Terrorist attacks ground USD 232 planned NetSchools fact-finding trip
Last week's terrorist attack delayed a De Soto school district trip to Pennsylvania to look at the NetSchools Inc. laptop in a school setting.
Superintendent Marilyn Layman along with several school board members had planned a trip to Pittsburgh, Pa., for that purpose. But because of last Tuesday's terrorist events, the trip has been rescheduled.
The delay won't prevent the district from realizing its goal of starting the phase in of the NetSchools next fall, Layman said.
"Our trip is postponed," Layman said, "but we expect to complete the phase-in process on time as scheduled."
NetSchools is the new technology program the board hopes to phase in to all district schools. The program will provide laptop computers to students. At school, the laptops access the Internet via radio frequency. The laptops can handle regular phone line ports at home. For students without home Internet access, material can be downloaded into the computers from Web sites chosen for their compatibility with the district's curriculum.

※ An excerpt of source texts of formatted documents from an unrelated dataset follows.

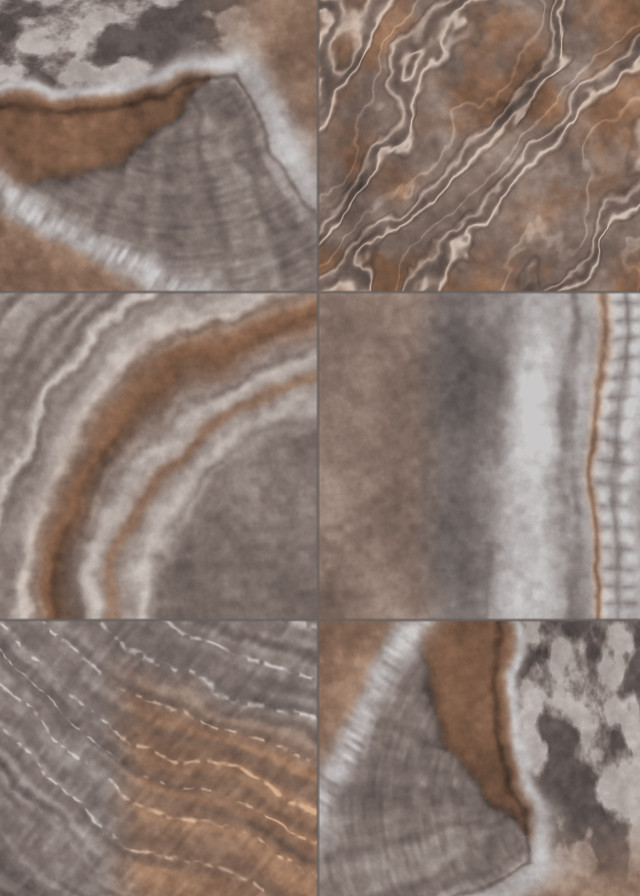
This texture is drawn by a Shadertoy shader. Its source:

```glsl
// Two by three grid of polished travertine tiles, each with its own bands, veins and rust.

const vec3 DARK = vec3(0.25, 0.23, 0.23);
const vec3 MID = vec3(0.50, 0.46, 0.45);
const vec3 PALE = vec3(0.79, 0.78, 0.78);
const vec3 RUST_TINT = vec3(1.07, 0.83, 0.63);
const vec3 SEAM_COLOR = vec3(0.40, 0.38, 0.37);
const float SEAM_X = 0.497;  // fraction of width
const float SEAM_Y = 0.308;  // lowest joint, fraction of height
const float TILE_H = 0.366;
const float SEAM_WIDTH = 0.0016;
const float GRAIN = 0.30;
const float SCALLOPS = 16.0;

float hash(vec2 p) { return fract(sin(dot(p, vec2(127.1, 311.7))) * 43758.5453); }

float noise(vec2 p) {
  vec2 i = floor(p), f = fract(p);
  f = f * f * (3.0 - 2.0 * f);
  return mix(mix(hash(i), hash(i + vec2(1, 0)), f.x),
             mix(hash(i + vec2(0, 1)), hash(i + vec2(1, 1)), f.x), f.y);
}

float fbm(vec2 p) {
  float sum = 0.0, amp = 0.52;
  for (int i = 0; i < 5; i++) {
    sum += amp * noise(p);
    p = mat2(1.6, 1.2, -1.2, 1.6) * p + 7.3;
    amp *= 0.5;
  }
  return sum;
}

vec2 warp(vec2 p, float amount) {
  return p + amount * (vec2(fbm(p * 4.5), fbm(p * 4.5 + 31.7)) - 0.5);
}

float band(float x, float center, float width) {
  float d = (x - center) / width;
  return exp(-d * d);
}

float ramp(float a, float b, float x) { return clamp((x - a) / (b - a), 0.0, 1.0); }

// Every stone returns (tone, rust), both about 0 to 1.

// Ribbed fan below a bent white ridge, with a rust pocket and a fibrous strip
vec2 fanStone(vec2 p) {
  vec2 w = warp(p, 0.12), apex = vec2(0.56, 0.85), r = w - apex;
  float blotch = fbm(p * 7.0);
  float angle = atan(r.x, -r.y), radius = length(p - apex);
  float ribs = noise(vec2(radius * 75.0, angle * 9.0));
  vec2 stone = vec2(0.2 + 0.32 * noise(vec2(angle * 17.0, radius * 1.5)) + 0.17 * ribs, 0.12);

  float rim = w.y - 0.33 - 0.2 * w.x - 0.8 * max(w.x - 0.4, 0.0);
  stone = mix(stone, vec2(0.1 + 0.45 * blotch, 0.85), ramp(-0.01, 0.02, rim));
  stone.x -= 0.22 * band(rim, 0.0, 0.02) * step(w.x, 0.65);

  float strip = w.y + 0.62 * w.x - 0.34;
  float fibers = noise(vec2(dot(p, vec2(0.85, -0.53)) * 75.0, strip * 12.0));
  stone = mix(stone, vec2(0.2 + 0.6 * blotch, 0.65), ramp(-0.04, -0.1, strip));
  stone = mix(stone, vec2(0.62 + 0.45 * fibers, 0.0), 0.9 * band(strip, -0.01, 0.065));

  float ridge = 0.62 + 0.1 * smoothstep(0.3, 0.72, w.x) - 1.5 * max(w.x - 0.74, 0.0);
  float above = (w.y - ridge) * mix(1.0, 0.55, ramp(0.7, 0.8, w.x));
  float flakes = ramp(0.47, 0.62, fbm(p * vec2(8, 12) + 4.0));
  float east = ramp(0.6, 0.85, p.x);
  vec2 crust = vec2(0.15 + 0.6 * mix(flakes, blotch, east), 0.1 + 0.5 * east);
  stone = mix(stone, crust, ramp(0.0, 0.02, above));
  float thick = 0.022 + 0.035 * ramp(0.45, 0.7, w.x);
  stone = mix(stone, vec2(0.63 + 0.4 * blotch, 0.0), band(above, 0.01, thick));
  stone.x -= 0.25 * band(above, -0.045, 0.012);
  return stone;
}

// Rusty ground crossed by steep, paired, wandering veins
vec2 veinStone(vec2 p) {
  vec2 s = mat2(0.6, 0.8, 0.8, -0.6) * warp(p, 0.1);
  float field = 3.6 * s.y + 2.2 * fbm(s * vec2(2.2, 3.5) + 5.0);
  float d = abs(fract(field) - 0.5);
  float tone = 0.14 + 0.55 * fbm(p * 9.0 + 3.0);
  tone += 0.3 * band(d, 0.11, 0.035) - 0.16 * band(d, 0.0, 0.06);
  tone += 0.2 * band(fract(field * 2.0 + 0.3), 0.5, 0.06) - 0.12 * band(d, 0.19, 0.03);
  float stain = ramp(0.4, 0.62, fbm(p * 5.0 + 21.0));
  return vec2(tone, 0.3 + 0.55 * stain * ramp(0.08, 0.25, d));
}

// Concentric arcs swept around the lower right corner
vec2 arcStone(vec2 p) {
  vec2 w = warp(p, 0.16);
  float r = length(w - vec2(1.15, -0.05));
  float streak = noise(vec2(r * 32.0, w.y * 2.0));
  float tone = mix(0.17 + 0.45 * fbm(p * 5.0), 0.22 + 0.42 * streak, ramp(0.64, 0.68, r));
  tone += 0.42 * band(r, 0.73, 0.055) + 0.36 * band(r, 0.88, 0.035);
  tone += 0.5 * band(r, 1.12, 0.03) + 0.28 * band(r, 1.24, 0.015);
  tone += 0.12 * ramp(1.14, 1.2, r) - 0.12 * band(r, 1.02, 0.05);
  return vec2(tone, 0.15 + 0.75 * band(r, 1.02, 0.06) + 0.5 * band(r, 0.81, 0.025));
}

// Upright bands: mauve, then dark, then pale with scalloped columns
vec2 columnStone(vec2 p) {
  float x = warp(p, 0.09).x + 0.09 * (1.0 - p.y) * band(p.x, 0.58, 0.1);
  float streak = noise(vec2(x * 38.0, p.y * 3.0));
  float tone = 0.26 + 0.42 * fbm(p * 4.0 + 9.0) - 0.17 * band(x, 0.46, 0.11);
  tone = mix(tone, 0.58 + 0.32 * streak, ramp(0.59, 0.64, x));
  tone += 0.12 * band(x, 0.68, 0.04) - 0.22 * band(x, 0.79, 0.035);
  float bump = abs(sin(3.14159 * SCALLOPS * p.y + 2.0 * noise(p * 6.0)));
  tone += (0.3 * bump - 0.14) * (band(x, 0.91, 0.022) + band(x, 0.97, 0.022));
  tone -= 0.32 * band(x, 0.875, 0.01) + 0.16 * band(x, 0.94, 0.01);
  return vec2(tone, 0.34 * ramp(0.42, 0.3, x) + 0.6 * band(x, 0.875, 0.018));
}

// Strata folded into a chevron, rusty on the flatter limb
vec2 foldStone(vec2 p) {
  vec2 w = warp(p, 0.1);
  float f = w.y + 0.85 * min(w.x, 0.4) + 0.38 * max(w.x - 0.4, 0.0);
  float layers = noise(vec2(f * 34.0, w.x * 2.0));
  float fibers = noise(vec2(dot(p, vec2(0.75, -0.65)) * 65.0, f * 14.0));
  float lines = band(fract(f * 8.0 + 0.6 * noise(vec2(f * 5.0))), 0.5, 0.06);
  float tone = 0.2 + 0.36 * layers + 0.16 * fibers;
  tone += 0.4 * lines * ramp(0.3, 0.7, noise(p * 55.0)) * ramp(0.5, 0.65, f);
  float limb = ramp(0.34, 0.46, w.x) * ramp(1.25, 1.1, f);
  return vec2(tone, 0.1 + 0.75 * limb * (0.5 + 0.5 * layers));
}

void mainImage(out vec4 fragColor, in vec2 fragCoord) {
  vec2 uv = fragCoord / iResolution.xy, c = fragCoord / iResolution.y;
  float column = step(SEAM_X, uv.x);
  float rowPos = (uv.y - SEAM_Y) / TILE_H + 1.0, row = floor(rowPos);
  vec2 p = vec2((uv.x - SEAM_X * column) * 2.0, rowPos - row), stone;
  if (row > 1.5) stone = column < 0.5 ? fanStone(p) : veinStone(p);
  else if (row > 0.5) stone = column < 0.5 ? arcStone(p) : columnStone(p);
  else stone = column < 0.5 ? foldStone(p) : fanStone(vec2(1.0 - p.y, p.x));
  // Cloudy wear and fine grain
  float tone = stone.x + 0.05 + GRAIN * (fbm(c * 95.0) - 0.5) + 0.22 * (fbm(c * 24.0) - 0.5);
  vec3 color = mix(mix(DARK, MID, ramp(0.0, 0.5, tone)), PALE, ramp(0.5, 1.0, tone));
  color *= mix(vec3(1), RUST_TINT, clamp(stone.y, 0.0, 1.0));
  // Thin joints
  float across = abs(uv.x - SEAM_X) * iResolution.x / iResolution.y;
  float down = abs(rowPos - round(rowPos)) * TILE_H, soft = 1.0 / iResolution.y;
  float seam = 1.0 - smoothstep(SEAM_WIDTH - soft, SEAM_WIDTH + soft, min(across, down));
  fragColor = vec4(mix(color, SEAM_COLOR, 0.75 * seam), 1.0);
}
```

Layman and board members expected to learn more about NetSchools and the funding required to make the plans a reality in De Soto schools. They then expected to be able to provide an outline of costs to the entire board Monday night. The group will make the trip in October instead.
Monday, board member Bill Waye took the opportunity to voice his concerns about technology funding.
Current funding stems from a bond issue providing technology funding for 20 years. Waye said NetSchools could be outdated in eight years, and then the board might be stuck.
"Maybe we should see about financing bonds for five years instead of 20, " Waye said.
Other board members showed some support. Board member Marsha Bennett suggested that bonds for five years were used in the past and were not well received. But she thought they might be more appropriate now.
Several board members agreed that further discussion on the matter might be warranted.
All members agreed that for now and the foreseeable future, NetSchools was the best and most promising technology for learning, and they plan to pursue its implementation in the district as soon as possible.
Tuesday night's school board meeting included a discussion of how the community was affected by last week's terrorist attacks. Board members reported both incidences of support and selfishness.
Layman explained to the board that Clear Creek Elementary School had served as a communication source for one DeSoto woman stranded in Washington, D.C. The woman was able to get word to her children that she was fine by e-mailing the school.
Layman also spoke of the sense of togetherness and support felt at sporting events and services, which she said brought comfort to many in the district.